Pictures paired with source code
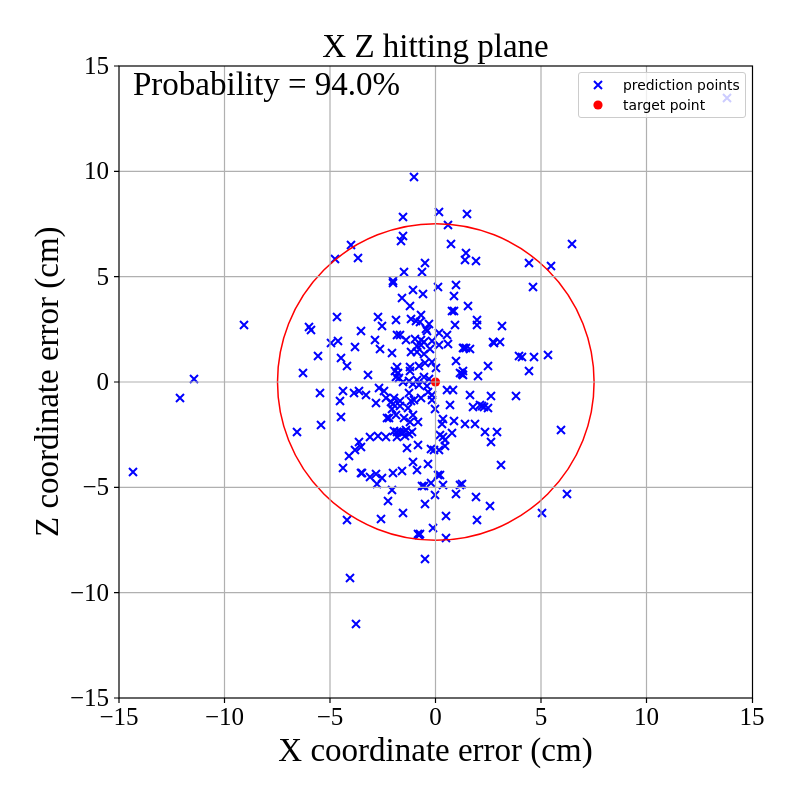
<!DOCTYPE html>
<html lang="en">
<head>
<meta charset="utf-8">
<title>X Z hitting plane</title>
<style>
:root {
  --paper: #fff;
  --ink: #000;
  --grid: #b0b0b0;
  --prediction: #00f;
  --target: #f00;
  --legend-fill: rgba(255, 255, 255, .8);
  --legend-border: #ccc;
}
* { box-sizing: border-box; margin: 0; }
html, body { width: 800px; height: 800px; overflow: hidden; background: var(--paper); }
.chart {
  position: relative;
  display: grid;
  grid-template: 66px 632px 102px / 119px 633px 48px;
  width: 800px;
  height: 800px;
  color: var(--ink);
  font: 33px/38px "Liberation Serif", "Times New Roman", serif;
  white-space: nowrap;
}
.plot { position: absolute; left: 0; top: 0; }
.chart-title { grid-area: 1 / 2; align-self: end; padding-bottom: 1px; font: inherit; text-align: center; position: relative; }
.y-axis { grid-area: 2 / 1; display: flex; justify-content: space-between; padding: 0 10px 0 28px; }
.y-name { writing-mode: vertical-rl; transform: rotate(180deg); text-align: center; }
.ticks { display: flex; justify-content: space-between; padding: 0; list-style: none; font-size: 25px; line-height: 28px; }
.y-ticks { flex-direction: column; align-items: flex-end; }
.y-ticks li { display: flex; align-items: center; height: 0; }
.x-axis { grid-area: 3 / 2; padding-top: 5px; }
.x-ticks li { display: flex; justify-content: center; width: 0; }
.x-name { padding-top: 0; text-align: center; }
.overlay { grid-area: 2 / 2; position: relative; display: flex; justify-content: space-between; align-items: flex-start; padding: 6px 6px 0 14px; }
.probability { margin-top: -7px; }
.legend {
  display: grid;
  grid-template: 20px 20px / 40px auto;
  align-items: center;
  width: 168px;
  height: 46px;
  padding: 2px 4px;
  border: 1px solid var(--legend-border);
  border-radius: 3px;
  background: var(--legend-fill);
  font: 13.9px/20px "DejaVu Sans", sans-serif;
}
.legend svg { justify-self: center; margin-right: 10px; }
.grid-lines { stroke: var(--grid); stroke-width: 1.2; }
.frame { fill: none; stroke: var(--ink); stroke-width: 1.2; }
.tolerance { fill: none; stroke: var(--target); stroke-width: 1.5; }
.target { fill: var(--target); }
.cross { fill: none; stroke: var(--prediction); stroke-width: 2; }
.predictions { fill: none; stroke: none; marker: url(#prediction-mark); }
</style>
</head>
<body>
<main class="chart">
  <svg class="plot" width="800" height="800" viewBox="0 0 800 800" role="img" aria-label="Scatter of prediction points around the target point">
    <defs>
      <path id="cross" class="cross" d="M-4-4 4 4M-4 4 4-4"/>
      <marker id="prediction-mark" markerUnits="userSpaceOnUse" markerWidth="12" markerHeight="12" viewBox="-6 -6 12 12">
        <use href="#cross"/>
      </marker>
    </defs>
    <polyline class="predictions" points="
      727,98 414,177 403,217 439,212 467,214 448,225 403,236 401,241 351,245 451,244 572,244
      335,259 358,258 466,253 465,260 476,261 425,263 529,263 551,266 404,272 422,272
      393,281 393,283 413,290 423,294 438,287 456,285 454,296 402,298 410,306 468,306 533,287
      244,325 309,327 311,330 337,317 361,331 378,317 382,326 396,320 411,319 416,321 421,315
      429,324 426,329 427,331 420,322 452,311 454,311 455,325 477,320 477,325 502,326
      397,335 400,335 439,333 447,335 331,343 338,341 355,347 375,340 380,349 406,340 415,339 421,340
      421,345 424,342 432,341 439,345 448,344 430,349 392,353 411,352 417,352 424,354 417,346
      463,348 464,348 466,348 470,349 493,342 494,343 500,342 318,356 341,358 347,366
      456,361 488,366 519,356 522,357 534,357 548,355 303,373 368,375 397,367 395,371 398,373
      410,367 410,371 419,366 425,363 432,362 436,368 463,371 462,374 463,375 460,373 478,376 529,371
      194,379 180,398 396,377 399,378 403,382 409,381 413,384 417,380 419,385 424,377 429,379 427,386
      343,391 354,393 359,391 366,395 379,388 384,391 320,393 340,401 341,417 376,403 386,398 391,402
      393,404 394,398 400,401 400,406 409,393 411,401 414,400 421,398 428,392 432,395 432,400
      447,390 453,390 450,405 470,395 491,396 516,396 473,407 480,405 482,406 484,407 488,408
      387,418 389,418 392,409 396,415 408,408 413,415 404,418 410,422 418,422 435,409 443,419
      442,424 465,424 475,424 454,421 297,432 321,425 370,437 378,436 386,437 394,431 397,432
      400,432 402,433 404,432 406,430 405,436 412,432 409,434 397,437 440,435 443,437 452,433 485,432 497,432
      561,430 491,442 349,456 355,450 359,442 361,447 407,448 418,445 431,449 434,450 439,450 445,440 445,446
      133,472 343,468 361,473 362,473 370,477 376,474 377,484 382,478 393,473 402,471 413,462 417,470
      428,464 438,475 440,475 501,465 392,490 388,501 422,486 424,486 431,483 435,495 443,485 456,494
      460,485 462,484 476,497 490,506 567,494 542,513 425,504 403,513 381,519 347,520 446,516 477,520
      433,528 418,534 419,535 420,534 446,538 425,559 350,578 356,624"/>
    <circle class="target" cx="435.5" cy="382" r="4.6"/>
    <circle class="tolerance" cx="435.8" cy="382" r="158.3"/>
    <path class="grid-lines" d="M224.5 66V698M330 66V698M435.5 66V698M541 66V698M646.5 66V698M119 171.3H752M119 276.7H752M119 382H752M119 487.3H752M119 592.7H752"/>
    <rect class="frame" x="119" y="66" width="633.5" height="632"/>
    <path class="frame" d="M119 698v5M224.5 698v5M330 698v5M435.5 698v5M541 698v5M646.5 698v5M752.5 698v5M119 66h-5M119 171.3h-5M119 276.7h-5M119 382h-5M119 487.3h-5M119 592.7h-5M119 698h-5"/>
  </svg>

  <h1 class="chart-title">X Z hitting plane</h1>

  <section class="y-axis">
    <p class="y-name">Z coordinate error (cm)</p>
    <ul class="ticks y-ticks">
      <li>15</li><li>10</li><li>5</li><li>0</li><li>−5</li><li>−10</li><li>−15</li>
    </ul>
  </section>

  <section class="overlay">
    <p class="probability">Probability = 94.0%</p>
    <div class="legend">
      <svg width="12" height="12" viewBox="-6 -6 12 12" aria-hidden="true"><use href="#cross"/></svg>
      <span>prediction points</span>
      <svg width="12" height="12" viewBox="-6 -6 12 12" aria-hidden="true"><circle class="target" r="4.6"/></svg>
      <span>target point</span>
    </div>
  </section>

  <section class="x-axis">
    <ul class="ticks x-ticks">
      <li>−15</li><li>−10</li><li>−5</li><li>0</li><li>5</li><li>10</li><li>15</li>
    </ul>
    <p class="x-name">X coordinate error (cm)</p>
  </section>
</main>
</body>
</html>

- [ASSIGNMENT]: Write every line of the data out again exactly, leaving out all images.

- [FINAL ANSWER]:
<!DOCTYPE html>
<html lang="en">
<head>
<meta charset="utf-8">
<title>X Z hitting plane</title>
<style>
:root {
  --paper: #fff;
  --ink: #000;
  --grid: #b0b0b0;
  --prediction: #00f;
  --target: #f00;
  --legend-fill: rgba(255, 255, 255, .8);
  --legend-border: #ccc;
}
* { box-sizing: border-box; margin: 0; }
html, body { width: 800px; height: 800px; overflow: hidden; background: var(--paper); }
.chart {
  position: relative;
  display: grid;
  grid-template: 66px 632px 102px / 119px 633px 48px;
  width: 800px;
  height: 800px;
  color: var(--ink);
  font: 33px/38px "Liberation Serif", "Times New Roman", serif;
  white-space: nowrap;
}
.plot { position: absolute; left: 0; top: 0; }
.chart-title { grid-area: 1 / 2; align-self: end; padding-bottom: 1px; font: inherit; text-align: center; position: relative; }
.y-axis { grid-area: 2 / 1; display: flex; justify-content: space-between; padding: 0 10px 0 28px; }
.y-name { writing-mode: vertical-rl; transform: rotate(180deg); text-align: center; }
.ticks { display: flex; justify-content: space-between; padding: 0; list-style: none; font-size: 25px; line-height: 28px; }
.y-ticks { flex-direction: column; align-items: flex-end; }
.y-ticks li { display: flex; align-items: center; height: 0; }
.x-axis { grid-area: 3 / 2; padding-top: 5px; }
.x-ticks li { display: flex; justify-content: center; width: 0; }
.x-name { padding-top: 0; text-align: center; }
.overlay { grid-area: 2 / 2; position: relative; display: flex; justify-content: space-between; align-items: flex-start; padding: 6px 6px 0 14px; }
.probability { margin-top: -7px; }
.legend {
  display: grid;
  grid-template: 20px 20px / 40px auto;
  align-items: center;
  width: 168px;
  height: 46px;
  padding: 2px 4px;
  border: 1px solid var(--legend-border);
  border-radius: 3px;
  background: var(--legend-fill);
  font: 13.9px/20px "DejaVu Sans", sans-serif;
}
.legend svg { justify-self: center; margin-right: 10px; }
.grid-lines { stroke: var(--grid); stroke-width: 1.2; }
.frame { fill: none; stroke: var(--ink); stroke-width: 1.2; }
.tolerance { fill: none; stroke: var(--target); stroke-width: 1.5; }
.target { fill: var(--target); }
.cross { fill: none; stroke: var(--prediction); stroke-width: 2; }
.predictions { fill: none; stroke: none; marker: url(#prediction-mark); }
</style>
</head>
<body>
<main class="chart">
  <svg class="plot" width="800" height="800" viewBox="0 0 800 800" role="img" aria-label="Scatter of prediction points around the target point">
    <defs>
      <path id="cross" class="cross" d="M-4-4 4 4M-4 4 4-4"/>
      <marker id="prediction-mark" markerUnits="userSpaceOnUse" markerWidth="12" markerHeight="12" viewBox="-6 -6 12 12">
        <use href="#cross"/>
      </marker>
    </defs>
    <polyline class="predictions" points="
      727,98 414,177 403,217 439,212 467,214 448,225 403,236 401,241 351,245 451,244 572,244
      335,259 358,258 466,253 465,260 476,261 425,263 529,263 551,266 404,272 422,272
      393,281 393,283 413,290 423,294 438,287 456,285 454,296 402,298 410,306 468,306 533,287
      244,325 309,327 311,330 337,317 361,331 378,317 382,326 396,320 411,319 416,321 421,315
      429,324 426,329 427,331 420,322 452,311 454,311 455,325 477,320 477,325 502,326
      397,335 400,335 439,333 447,335 331,343 338,341 355,347 375,340 380,349 406,340 415,339 421,340
      421,345 424,342 432,341 439,345 448,344 430,349 392,353 411,352 417,352 424,354 417,346
      463,348 464,348 466,348 470,349 493,342 494,343 500,342 318,356 341,358 347,366
      456,361 488,366 519,356 522,357 534,357 548,355 303,373 368,375 397,367 395,371 398,373
      410,367 410,371 419,366 425,363 432,362 436,368 463,371 462,374 463,375 460,373 478,376 529,371
      194,379 180,398 396,377 399,378 403,382 409,381 413,384 417,380 419,385 424,377 429,379 427,386
      343,391 354,393 359,391 366,395 379,388 384,391 320,393 340,401 341,417 376,403 386,398 391,402
      393,404 394,398 400,401 400,406 409,393 411,401 414,400 421,398 428,392 432,395 432,400
      447,390 453,390 450,405 470,395 491,396 516,396 473,407 480,405 482,406 484,407 488,408
      387,418 389,418 392,409 396,415 408,408 413,415 404,418 410,422 418,422 435,409 443,419
      442,424 465,424 475,424 454,421 297,432 321,425 370,437 378,436 386,437 394,431 397,432
      400,432 402,433 404,432 406,430 405,436 412,432 409,434 397,437 440,435 443,437 452,433 485,432 497,432
      561,430 491,442 349,456 355,450 359,442 361,447 407,448 418,445 431,449 434,450 439,450 445,440 445,446
      133,472 343,468 361,473 362,473 370,477 376,474 377,484 382,478 393,473 402,471 413,462 417,470
      428,464 438,475 440,475 501,465 392,490 388,501 422,486 424,486 431,483 435,495 443,485 456,494
      460,485 462,484 476,497 490,506 567,494 542,513 425,504 403,513 381,519 347,520 446,516 477,520
      433,528 418,534 419,535 420,534 446,538 425,559 350,578 356,624"/>
    <circle class="target" cx="435.5" cy="382" r="4.6"/>
    <circle class="tolerance" cx="435.8" cy="382" r="158.3"/>
    <path class="grid-lines" d="M224.5 66V698M330 66V698M435.5 66V698M541 66V698M646.5 66V698M119 171.3H752M119 276.7H752M119 382H752M119 487.3H752M119 592.7H752"/>
    <rect class="frame" x="119" y="66" width="633.5" height="632"/>
    <path class="frame" d="M119 698v5M224.5 698v5M330 698v5M435.5 698v5M541 698v5M646.5 698v5M752.5 698v5M119 66h-5M119 171.3h-5M119 276.7h-5M119 382h-5M119 487.3h-5M119 592.7h-5M119 698h-5"/>
  </svg>

  <h1 class="chart-title">X Z hitting plane</h1>

  <section class="y-axis">
    <p class="y-name">Z coordinate error (cm)</p>
    <ul class="ticks y-ticks">
      <li>15</li><li>10</li><li>5</li><li>0</li><li>−5</li><li>−10</li><li>−15</li>
    </ul>
  </section>

  <section class="overlay">
    <p class="probability">Probability = 94.0%</p>
    <div class="legend">
      <svg width="12" height="12" viewBox="-6 -6 12 12" aria-hidden="true"><use href="#cross"/></svg>
      <span>prediction points</span>
      <svg width="12" height="12" viewBox="-6 -6 12 12" aria-hidden="true"><circle class="target" r="4.6"/></svg>
      <span>target point</span>
    </div>
  </section>

  <section class="x-axis">
    <ul class="ticks x-ticks">
      <li>−15</li><li>−10</li><li>−5</li><li>0</li><li>5</li><li>10</li><li>15</li>
    </ul>
    <p class="x-name">X coordinate error (cm)</p>
  </section>
</main>
</body>
</html>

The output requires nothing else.